• [Requirement]: Every line of the data that includes "side" should be copied out.
━━━━━ The data ━━━━━
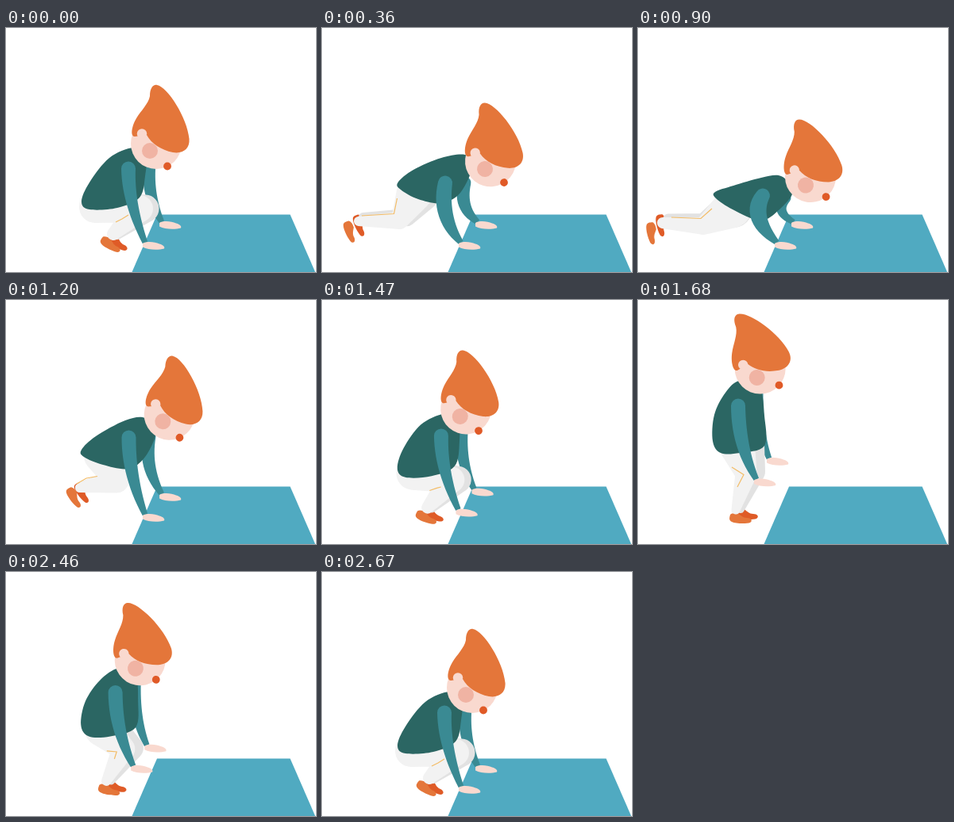
An HTML page for the animation above (2700 ms loop, 390 px wide and 308 px high).

```html
<!DOCTYPE html>
<html lang="en">
<head>
<meta charset="utf-8">
<title>Burpee</title>
<style>
  html, body { margin: 0; width: 100%; height: 100%; overflow: hidden; background: #fff; }
  svg { display: block; width: 100%; height: 100%; }
</style>
</head>
<body>
<svg id="stage" viewBox="0 0 390 308">
  <path fill="#50aac1" d="M190 235.5H357.5L389 308H158.500Z"/>
  <path id="farArm" fill="#3a8a93"/>
  <path id="farHand" fill="#f9d9cf" class="hand"/>
  <path id="farFoot" fill="#df5b27" class="foot"/>
  <path id="farLeg" fill="#e2e2e2"/>
  <path id="nearFoot" fill="#e4763a" class="foot"/>
  <path id="nearLeg" fill="#f2f2f2"/>
  <path id="stripe" fill="none" stroke="#f3bc66" stroke-width="1.2"/>
  <path id="torso" fill="#2b6663"/>
  <path id="nearArm" fill="#3a8a93"/>
  <path id="nearHand" fill="#f9d9cf" class="hand"/>
  <g id="head">
    <circle cx="189" cy="146" r="32" fill="#f9d9cf"/>
    <path fill="#e4763a" d="M162 137C156 137 158 124 164 114C170 104 179 96 181 86C181 76 185 71 190 72C203 74 228 113 230.500 140C231.500 153 222 159 210 157C195 154 183 146 177 135Z"/>
    <circle cx="171" cy="133.500" r="6.200" fill="#f9d9cf"/>
    <circle cx="181" cy="155" r="10" fill="#f0b3a3"/>
    <circle cx="203" cy="174.500" r="4.900" fill="#e05a27"/>
  </g>
</svg>
<script>
const LOOP = 2700, STEP = 30;
const el = {};
document.querySelectorAll('[id]').forEach(n => el[n.id] = n);
const HAND = 'M-3 1C1 -2 12 -1.500 18 1.500C23 3 25 5 24 7.500C17 9.500 4 9.500 -3 5.500Z';
const FOOT = 'M-13 -4.500C-14 -.5 -15 2.500 -11 4.500C-6 7 8 7 12 5.500C16 3 13 -.5 8 -.5C3 -.5 0 -4 -3 -6C-7 -7 -11 -6.500 -13 -4.500Z';
document.querySelectorAll('.hand').forEach(n => n.setAttribute('d', HAND));
document.querySelectorAll('.foot').forEach(n => n.setAttribute('d', FOOT));

// torso: outline points; head: cheek x, y, tilt; arms: shoulder, elbow, wrist, elbow radius
// legs: hip, knee, ankle (x, y, radius each); feet: near x, y, far x, y, angle
const crouch = {
  torso: [160,151, 130,164, 105,195, 95,219, 105,229, 140,227, 168,214, 175,187, 176,160],
  head: [181,155,0],
  nearArm: [154,177.5, 159,222, 175,271, 7],
  farArm: [180.5,178, 183,212, 196,245, 7],
  nearLeg: [112,226,20, 168,228,17, 135,260,8],
  farLeg: [116,226,19, 175,228,17.5, 140,260,7],
  feet: [132,273, 141,271, 24],
  stripe: [138,245, 146,241, 154,236]
};
const tuck = {
  torso: [175,149, 150,152, 113,172, 95,189, 98,198, 122,208, 154,213, 175,198, 188,168],
  head: [197.3,153.3,2.5],
  nearArm: [154.5,173.5, 159.5,222, 175,271, 7.5],
  farArm: [181,172, 180.5,209, 196,245, 7.5],
  nearLeg: [117,197,19, 139,228,15.5, 93,237,6],
  farLeg: [118,198,18, 139,228,15, 99,234,6],
  feet: [86.5,249, 96.5,243, 50],
  stripe: [89,232, 101,225, 115,222.5]
};
const kick = {
  torso: [180,160, 150,164, 115,179, 95.5,195, 99,204, 121,216, 150,221, 174,208, 190,173],
  head: [205,178,-6.2],
  nearArm: [155,195.5, 156,236, 175,271, 9],
  farArm: [180,195, 179.5,223, 196,245, 7.5],
  nearLeg: [116,209,22.5, 98,243,11, 46,244,6],
  farLeg: [126,209,22, 107,239,11, 52,239,6],
  feet: [36,257, 48,249, 62],
  stripe: [94.5,215, 90.5,234.5, 50,237]
};
const plank = {
  torso: [180,187, 155,189, 120,199, 97,207, 98,215, 119,229, 154,243, 178,229, 195,206],
  head: [211,198.5,-11.9],
  nearArm: [157,211.5, 152.5,240, 175,271, 10],
  farArm: [185,214, 181,231, 196,245, 6],
  nearLeg: [118,228,24.5, 82,250,11, 31,246,7],
  farLeg: [120,228,24, 82,244,10, 38,241,6.5],
  feet: [18,259, 30,249, 73],
  stripe: [42,239, 79,240.5, 93,228]
};
const rise = {
  torso: [128,102, 110,117, 96,145, 94,178, 104,193, 128,193, 159,184, 159,146, 153,112],
  head: [149.7,98,-22.5],
  nearArm: [126,133.5, 132,183, 149,226.5, 7.8],
  farArm: [150,118, 154,163, 165,200, 6],
  nearLeg: [124,182,23, 136,219,13.5, 123,265,5.5],
  farLeg: [137,182,22, 146,217,14, 129,264,5],
  feet: [129,275.5, 137,270.5, 0],
  stripe: [118,211, 133,220.5, 125,236]
};
const tall = {
  torso: [118,90, 104,104, 93,138, 95,172, 106,184, 130,182, 156,175, 152,134, 146,98],
  head: [139.7,81,-29.5],
  nearArm: [118,120, 123.5,170, 140,213.5, 7.8],
  farArm: [143,105, 147,150, 158,187, 6],
  nearLeg: [123,176,22.5, 131,213,14, 124,264,6],
  farLeg: [132,176,22, 138,211,14.5, 130,262,5],
  feet: [129,275.5, 137,270.5, 0],
  stripe: [110,198, 124,219.5, 119,238]
};

const parts = Object.keys(crouch);
const mix = (a, b, k) => Object.fromEntries(
  parts.map(p => [p, a[p].map((v, i) => v + (b[p][i] - v) * k)]));

const hop = mix(crouch, tuck, .3);
hop.head[1] -= 6;

const low = mix(plank, plank, 0);
low.torso = low.torso.map((v, i) => i % 2 ? v + (i > 4 && i < 10 ? 3 : 6) : v);
low.head[0] += 1.5;
low.head[1] += 7;
low.nearArm = [158,218, 150,244, 175,271, 10];
low.farArm[1] += 6;
low.farArm[3] += 3;

const stand = mix(rise, tall, 1.3);

const keys = [
  [0, crouch], [95, hop], [190, tuck], [360, kick], [490, plank], [695, low],
  [900, plank], [1030, kick], [1200, tuck], [1295, hop], [1390, crouch],
  [1680, rise], [1800, tall], [1920, stand], [2220, stand], [2250, tall],
  [2350, rise], [2670, crouch], [LOOP, crouch]
];

// Monotone cubic interpolation through the keys.
function poseAt(t) {
  let n = 0;
  while (n < keys.length - 2 && t >= keys[n + 1][0]) n++;
  const [t0, a] = keys[n], [t1, b] = keys[n + 1];
  const h = t1 - t0, u = (t - t0) / h;
  const slope = (k, p, i) => k < 0 || k > keys.length - 2 ? 0 :
    (keys[k + 1][1][p][i] - keys[k][1][p][i]) / (keys[k + 1][0] - keys[k][0]);
  const tangent = (k, p, i) => {
    const l = slope(k - 1, p, i), r = slope(k, p, i);
    return l * r <= 0 ? 0 : 2 * l * r / (l + r);
  };
  const s = u * u * (3 - 2 * u);
  return Object.fromEntries(parts.map(p => [p, a[p].map((v, i) =>
    v + (b[p][i] - v) * s
      + h * u * (1 - u) * ((1 - u) * tangent(n, p, i) - u * tangent(n + 1, p, i)))]));
}

const fix = v => v.toFixed(2);
const pt = (x, y) => fix(x) + ' ' + fix(y);

function blob(c) {
  const n = c.length / 2;
  const at = i => { const j = (i + n) % n; return [c[2 * j], c[2 * j + 1]]; };
  let d = 'M' + pt(...at(0));
  for (let i = 0; i < n; i++) {
    const [a, b, e, f] = [at(i - 1), at(i), at(i + 1), at(i + 2)];
    d += 'C' + pt(b[0] + (e[0] - a[0]) / 6, b[1] + (e[1] - a[1]) / 6)
       + ' ' + pt(e[0] - (f[0] - b[0]) / 6, e[1] - (f[1] - b[1]) / 6)
       + ' ' + pt(...e);
  }
  return d + 'Z';
}

function capsule(x1, y1, r1, x2, y2, r2) {
  const dx = x2 - x1, dy = y2 - y1;
  const a = Math.atan2(dy, dx), b = Math.acos((r1 - r2) / Math.hypot(dx, dy));
  const on = (x, y, r, g) => pt(x + r * Math.cos(g), y + r * Math.sin(g));
  const arc = (r, big) => `A${fix(r)} ${fix(r)} 0 ${big ? 1 : 0} 0 `;
  const wide = b > Math.PI / 2;
  return 'M' + on(x1, y1, r1, a + b) + 'L' + on(x2, y2, r2, a + b)
    + arc(r2, wide) + on(x2, y2, r2, a - b) + 'L' + on(x1, y1, r1, a - b)
    + arc(r1, !wide) + on(x1, y1, r1, a + b) + 'Z';
}

const leg = l => capsule(...l.slice(0, 6)) + capsule(...l.slice(3));

function arm([sx, sy, mx, my, wx, wy, rm], rs) {
  const cx = 2 * mx - (sx + wx) / 2, cy = 2 * my - (sy + wy) / 2;
  const rw = 3.4, rc = 2 * rm - (rs + rw) / 2, N = 14;
  const left = [], right = [];
  for (let i = 0; i <= N; i++) {
    const u = i / N, v = 1 - u;
    const q = (a, b, c) => v * v * a + 2 * u * v * b + u * u * c;
    const dx = v * (cx - sx) + u * (wx - cx), dy = v * (cy - sy) + u * (wy - cy);
    const k = q(rs, rc, rw) / Math.hypot(dx, dy);
    const x = q(sx, cx, wx), y = q(sy, cy, wy);
    left.push(pt(x - dy * k, y + dx * k));
    right.unshift(pt(x + dy * k, y - dx * k));
  }
  return 'M' + left.concat(right).join('L') + `A${rs} ${rs} 0 0 0 ${left[0]}Z`;
}

const shape = (id, d) => el[id].setAttribute('d', d);
const place = (id, x, y, a = 0) =>
  el[id].setAttribute('transform', `translate(${pt(x, y)}) rotate(${fix(a)})`);

function draw(t) {
  const p = poseAt(t);
  shape('torso', blob(p.torso));
  for (const side of ['near', 'far']) {
    const a = p[side + 'Arm'];
    shape(side + 'Arm', arm(a, side === 'near' ? 9 : 7.5));
    place(side + 'Hand', a[4], a[5]);
    shape(side + 'Leg', leg(p[side + 'Leg']));
  }
  const [nx, ny, fx, fy, turn] = p.feet;
  place('nearFoot', nx, ny, turn);
  place('farFoot', fx, fy, turn);
  const s = p.stripe;
  shape('stripe', 'M' + pt(s[0], s[1]) + 'L' + pt(s[2], s[3]) + 'L' + pt(s[4], s[5]));
  const [hx, hy, tilt] = p.head;
  el.head.setAttribute('transform',
    `translate(${pt(hx, hy)}) rotate(${fix(tilt)}) translate(-181 -155)`);
}

const start = performance.now();
function tick() {
  const t = (performance.now() - start) % LOOP;
  draw(Math.floor(t / STEP) * STEP);
  requestAnimationFrame(tick);
}
tick();
</script>
</body>
</html>
```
━━━━━
• [Your response]:
  for (const side of ['near', 'far']) {
    const a = p[side + 'Arm'];
    shape(side + 'Arm', arm(a, side === 'near' ? 9 : 7.5));
    place(side + 'Hand', a[4], a[5]);
    shape(side + 'Leg', leg(p[side + 'Leg']));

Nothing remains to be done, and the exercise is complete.